* REQUIRED ACTION
Run through the records and show each line that includes the string "circle".

(Stored items from a collection)
--------------------------------

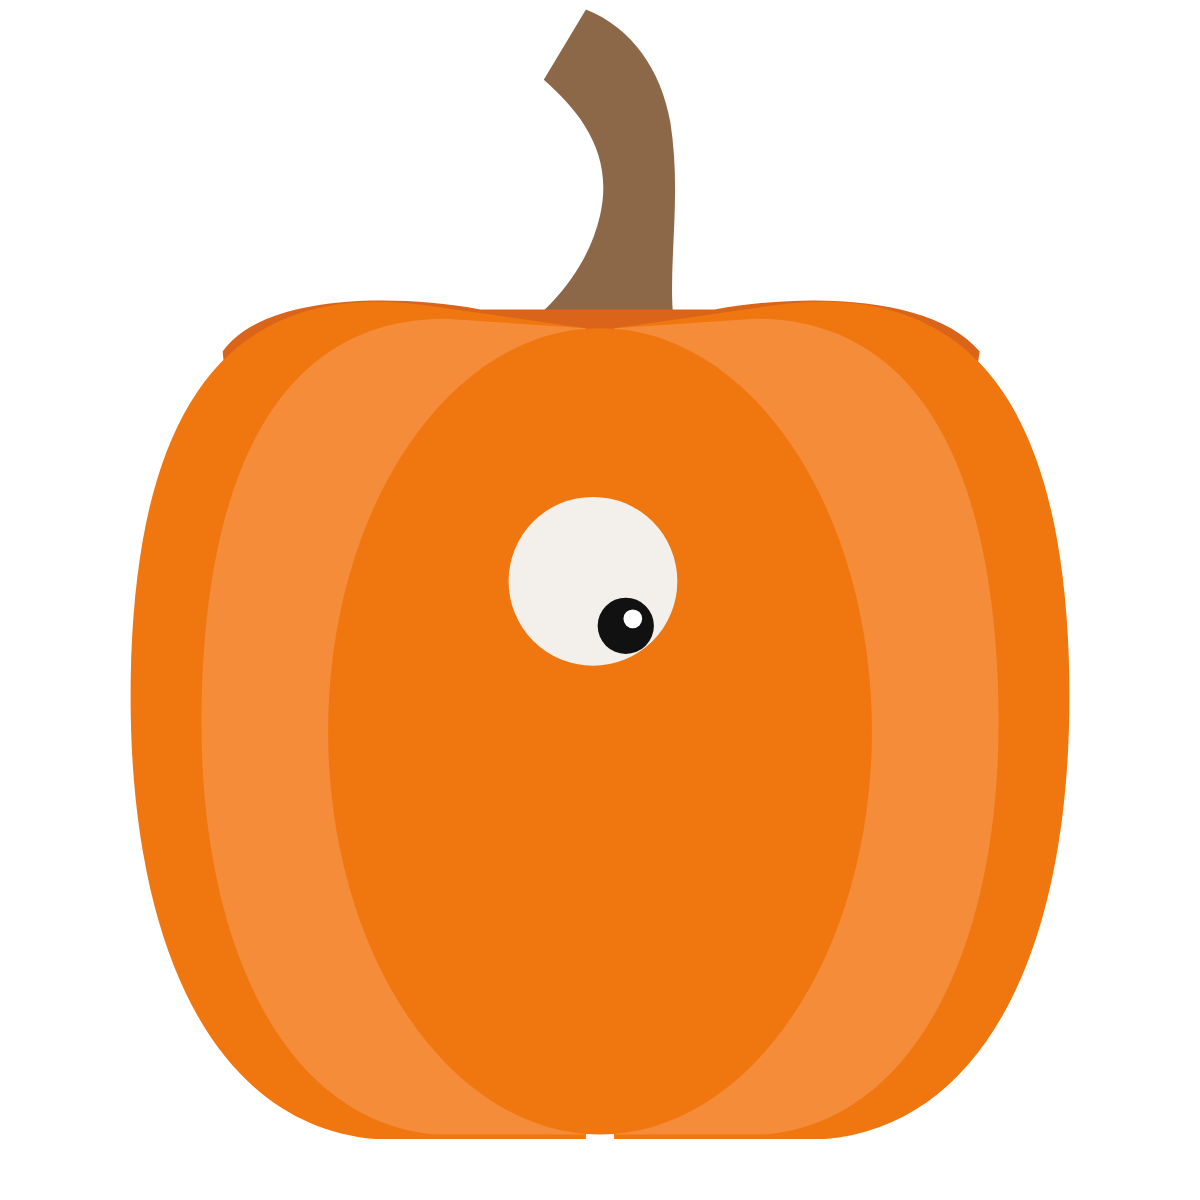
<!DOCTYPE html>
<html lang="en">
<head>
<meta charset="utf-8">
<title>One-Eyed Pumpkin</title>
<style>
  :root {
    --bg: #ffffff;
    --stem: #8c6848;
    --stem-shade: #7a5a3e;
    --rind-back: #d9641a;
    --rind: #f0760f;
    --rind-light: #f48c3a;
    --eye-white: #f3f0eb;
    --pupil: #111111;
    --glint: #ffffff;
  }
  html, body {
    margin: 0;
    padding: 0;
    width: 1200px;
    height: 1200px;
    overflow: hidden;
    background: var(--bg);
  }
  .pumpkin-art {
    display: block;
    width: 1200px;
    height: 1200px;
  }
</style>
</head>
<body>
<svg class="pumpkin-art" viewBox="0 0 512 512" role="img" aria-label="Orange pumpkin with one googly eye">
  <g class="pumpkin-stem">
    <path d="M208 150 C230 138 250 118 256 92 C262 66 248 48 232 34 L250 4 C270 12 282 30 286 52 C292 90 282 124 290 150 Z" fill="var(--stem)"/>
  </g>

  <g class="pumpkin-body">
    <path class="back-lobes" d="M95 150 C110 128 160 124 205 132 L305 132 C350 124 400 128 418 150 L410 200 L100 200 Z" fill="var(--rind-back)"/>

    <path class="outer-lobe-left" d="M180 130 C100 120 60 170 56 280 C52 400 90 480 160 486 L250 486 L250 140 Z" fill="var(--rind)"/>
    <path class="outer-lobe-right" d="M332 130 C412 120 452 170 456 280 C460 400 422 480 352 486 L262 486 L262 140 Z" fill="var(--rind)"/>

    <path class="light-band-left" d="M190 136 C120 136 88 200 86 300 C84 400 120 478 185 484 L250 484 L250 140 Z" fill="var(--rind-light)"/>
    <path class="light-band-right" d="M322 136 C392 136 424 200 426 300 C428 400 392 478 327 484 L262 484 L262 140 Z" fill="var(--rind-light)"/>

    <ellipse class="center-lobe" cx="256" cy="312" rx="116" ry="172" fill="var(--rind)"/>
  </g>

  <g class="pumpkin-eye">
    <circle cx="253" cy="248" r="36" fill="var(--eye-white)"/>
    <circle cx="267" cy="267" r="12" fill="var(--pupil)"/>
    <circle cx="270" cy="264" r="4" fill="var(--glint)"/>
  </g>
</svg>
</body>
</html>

--------------------------------

* RESPONSE AREA
    <circle cx="253" cy="248" r="36" fill="var(--eye-white)"/>
    <circle cx="267" cy="267" r="12" fill="var(--pupil)"/>
    <circle cx="270" cy="264" r="4" fill="var(--glint)"/>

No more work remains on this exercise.